Electrophysiology is an important component in understanding cardiotoxicity, but it may not present the whole picture. The US FDA has been examining new approaches to in vitro cardiotoxicity assessment with the Comprehensive in vitro Cardiotoxicity Assay (CiPA) initiative to explore cardiac risk beyond the hERG channel, which is currently the only in vitro assay required by the regulatory authorities for identifying cardiotoxic liability of new pharmaceuticals. Multielectrode Array- (MEA) based platforms such as eCiphr®Cardio are being evaluated under the CiPA initiative for effects on ion channels, however, new research in the applicability of three-dimensional (3D) cardiac microtissues is showing promise in understanding mechanistic liabilities that contribute to structural damage to the heart.

A tri-culture approach consisting of human iPS cell derived cardiomyocytes, cardiac endothelial cells and cardiac fibroblasts, has been implemented at Cyprotex to create 3D cardiac microtissues which mimic the cellular composition of myocytes and non-myocyte cells within the heart. The cells even spontaneously beat like a heart as shown in the video below.

Confocal high content screening (HCS) allows parameters such as mitochondrial disruption and calcium dyshomeostasis, which are indicative of cardiac cell health, to be measured simultaneously within 3D cellular structures. These images demonstrate the resolution possible using 3D confocal HCS.

RGB-cardiac-movie Hoechst-new-cardiac-movie Projections-of-3D-test Projections-of-3D-test-colour-2 Projections-of-Phalloidin-colour

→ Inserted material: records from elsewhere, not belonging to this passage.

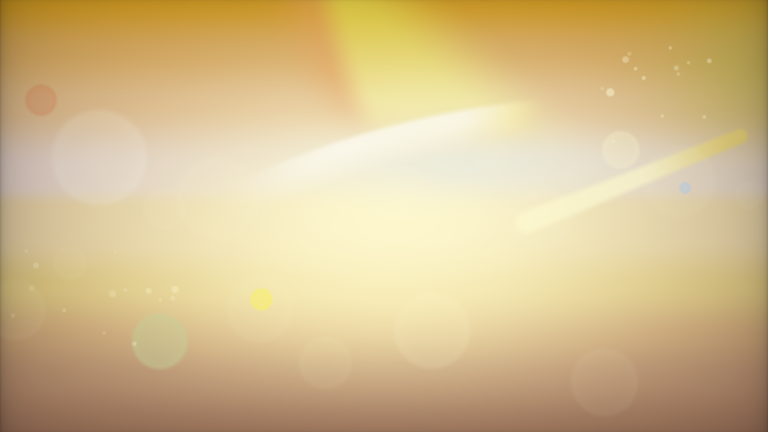
Write a WebGL 2 fragment shader that draws this background.

```glsl
#version 300 es
precision highp float;
uniform vec2 u_resolution;
out vec4 fragColor;

float hash(float n) {
    return fract(sin(n * 127.1) * 43758.5453);
}

float bell(float x, float width) {
    return exp(-x * x / (width * width));
}

float softSpot(vec2 p, vec2 center, vec2 radius) {
    vec2 q = (p - center) / radius;
    return exp(-dot(q, q));
}

// Flat lens disc with a slightly brighter rim
float bokeh(vec2 p, vec2 center, float radius) {
    float d = length(p - center) / radius;
    float soft = 0.06 + 0.003 / radius;
    float body = 1.0 - smoothstep(1.0 - soft, 1.0 + soft, d);
    return body * (0.75 + 0.25 * smoothstep(0.6, 1.0, d));
}

vec3 addBand(vec3 below, vec3 color, float low, float high, float y) {
    return mix(below, color, smoothstep(low, high, y));
}

// Stacked horizontal light bands, from brown floor to golden ceiling
vec3 bands(float y) {
    vec3 c = mix(vec3(0.63, 0.46, 0.36), vec3(0.71, 0.54, 0.42), smoothstep(0.0, 0.14, y));
    c = addBand(c, vec3(0.79, 0.62, 0.44), 0.12, 0.25, y);
    c = addBand(c, vec3(0.86, 0.75, 0.46), 0.22, 0.34, y);
    c = addBand(c, vec3(0.89, 0.79, 0.62), 0.34, 0.45, y);
    c = addBand(c, vec3(0.88, 0.80, 0.78), 0.52, 0.57, y);
    c = addBand(c, vec3(0.87, 0.72, 0.53), 0.61, 0.76, y);
    c = addBand(c, vec3(0.84, 0.65, 0.35), 0.75, 0.90, y);
    return addBand(c, vec3(0.83, 0.61, 0.13), 0.88, 1.0, y);
}

// Wide beam falling from the top edge, sharp on its left side
float topBeam(vec2 p) {
    float drop = 1.0 - p.y;
    float left = 0.73 + 0.25 * drop + 0.25 * drop * drop;
    float right = 0.97 + 1.05 * drop;
    float sides = smoothstep(left - 0.02, left + 0.07, p.x)
                * (1.0 - smoothstep(right - 0.16, right + 0.10, p.x));
    return sides * smoothstep(0.62, 0.78, p.y);
}

// Curved streak: crisp upper edge, long fade beneath
float arcStreak(vec2 p, float fade) {
    float t = p.x - 0.545;
    float d = p.y - (0.56 + 0.455 * t - 0.263 * t * t);
    float ends = smoothstep(-0.04, 0.25, t) * (1.0 - smoothstep(0.62, 0.72, t));
    return ends * smoothstep(-fade, 0.0, d) * (1.0 - smoothstep(0.008, 0.028, d));
}

// Straight streak, returns coverage and position along its length
vec2 lineStreak(vec2 p, vec2 a, vec2 b, float width) {
    vec2 ab = b - a;
    float along = dot(p - a, ab) / dot(ab, ab);
    float t = clamp(along, 0.0, 1.0);
    float d = length(p - a - ab * t);
    float w = width * mix(1.15, 0.75, t);
    return vec2(1.0 - smoothstep(w * 0.45, w * 1.2, d), t);
}

// Cluster of small sparks scattered around a center
float sparks(vec2 p, vec2 center, vec2 spread, float seed) {
    float sum = 0.0;
    for (int i = 0; i < 14; i++) {
        float k = seed + float(i) * 3.7;
        vec2 offset = vec2(hash(k), hash(k + 1.3)) * 2.0 - 1.0;
        float radius = mix(0.003, 0.009, pow(hash(k + 2.1), 2.0));
        sum += bokeh(p, center + offset * spread, radius) * mix(0.3, 0.8, hash(k + 0.7));
    }
    return min(sum, 1.0);
}

// Faint large discs across the whole canvas
float faintDiscs(vec2 p, float aspect) {
    float sum = 0.0;
    for (int i = 0; i < 12; i++) {
        float k = float(i) + 5.0;
        vec2 center = vec2(aspect * (float(i) + hash(k)) / 12.0, 0.08 + 0.75 * hash(k + 20.5));
        sum += bokeh(p, center, mix(0.03, 0.10, hash(k + 41.2)));
    }
    return sum;
}

void main() {
    vec2 uv = gl_FragCoord.xy / u_resolution;
    float aspect = u_resolution.x / u_resolution.y;
    vec2 p = vec2(uv.x * aspect, uv.y);
    vec3 cream = vec3(1.0, 0.98, 0.82);
    vec3 white = vec3(0.99, 0.98, 0.93);

    // Backdrop and central glow
    vec3 color = bands(p.y);
    color = mix(color, vec3(0.76, 0.72, 0.30), 0.6 * softSpot(p, vec2(1.75, 0.84), vec2(0.22, 0.18)));
    color = mix(color, vec3(0.98, 0.92, 0.66), 0.65 * softSpot(p, vec2(0.86, 0.32), vec2(0.60, 0.20)));
    color = mix(color, cream, 0.92 * softSpot(p, vec2(0.93, 0.51), vec2(0.64, 0.29)));

    // Upper beam with a warm fringe, then the cool haze below the arc
    float fringe = bell(p.x - 0.73 - 0.35 * (1.0 - p.y), 0.08) * smoothstep(0.65, 0.85, p.y);
    color = mix(color, vec3(0.92, 0.66, 0.38), 0.45 * fringe);
    vec3 beamColor = mix(vec3(0.97, 0.96, 0.70), vec3(0.90, 0.85, 0.30), smoothstep(0.72, 1.0, p.y));
    color = mix(color, beamColor, 0.75 * topBeam(p));
    color = mix(color, vec3(0.91, 0.92, 0.89), 0.65 * softSpot(p, vec2(1.08, 0.62), vec2(0.36, 0.07)));

    // Bright streaks
    vec3 arcColor = mix(white, vec3(0.98, 0.93, 0.66), smoothstep(1.05, 1.25, p.x));
    color = mix(color, arcColor, 0.85 * arcStreak(p, 0.09));
    vec2 ray = lineStreak(p, vec2(1.22, 0.485), vec2(1.715, 0.685), 0.026);
    vec3 rayColor = mix(cream, vec3(0.93, 0.84, 0.46), smoothstep(0.5, 1.0, ray.y));
    color = mix(color, rayColor, 0.85 * ray.x);

    // Lens discs and sparks
    color = mix(color, cream, 0.08 * faintDiscs(p, aspect));
    color = mix(color, white, 0.20 * bokeh(p, vec2(0.23, 0.635), 0.11));
    color = mix(color, cream, 0.40 * bokeh(p, vec2(1.437, 0.653), 0.043));
    color = mix(color, cream, 0.16 * bokeh(p, vec2(1.0, 0.235), 0.088));
    color = mix(color, vec3(0.80, 0.84, 0.62), 0.55 * bokeh(p, vec2(0.37, 0.21), 0.064));
    color = mix(color, vec3(0.98, 0.95, 0.42), 0.75 * bokeh(p, vec2(0.605, 0.307), 0.025));
    color = mix(color, vec3(0.88, 0.45, 0.28), 0.30 * bokeh(p, vec2(0.095, 0.768), 0.036));
    color = mix(color, vec3(0.75, 0.84, 0.93), 0.75 * bokeh(p, vec2(1.586, 0.565), 0.013));
    color = mix(color, cream, sparks(p, vec2(1.51, 0.78), vec2(0.14, 0.11), 2.0));
    color = mix(color, cream, 0.7 * sparks(p, vec2(0.23, 0.31), vec2(0.20, 0.11), 61.0));

    // Darkened borders
    vec2 border = 4.0 * uv * (1.0 - uv);
    color *= pow(border.x, 0.07) * pow(border.y, 0.025);
    fragColor = vec4(clamp(color, 0.0, 1.0), 1.0);
}
```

Our research has demonstrated that the Cyprotex’s cardiac tri-culture model is highly predictive for identifying structural cardiotoxins. This research was recently presented at SOT by Cyprotex’s Chief Scientific Officer, Dr Clive Dilworth, and the data can be viewed on our website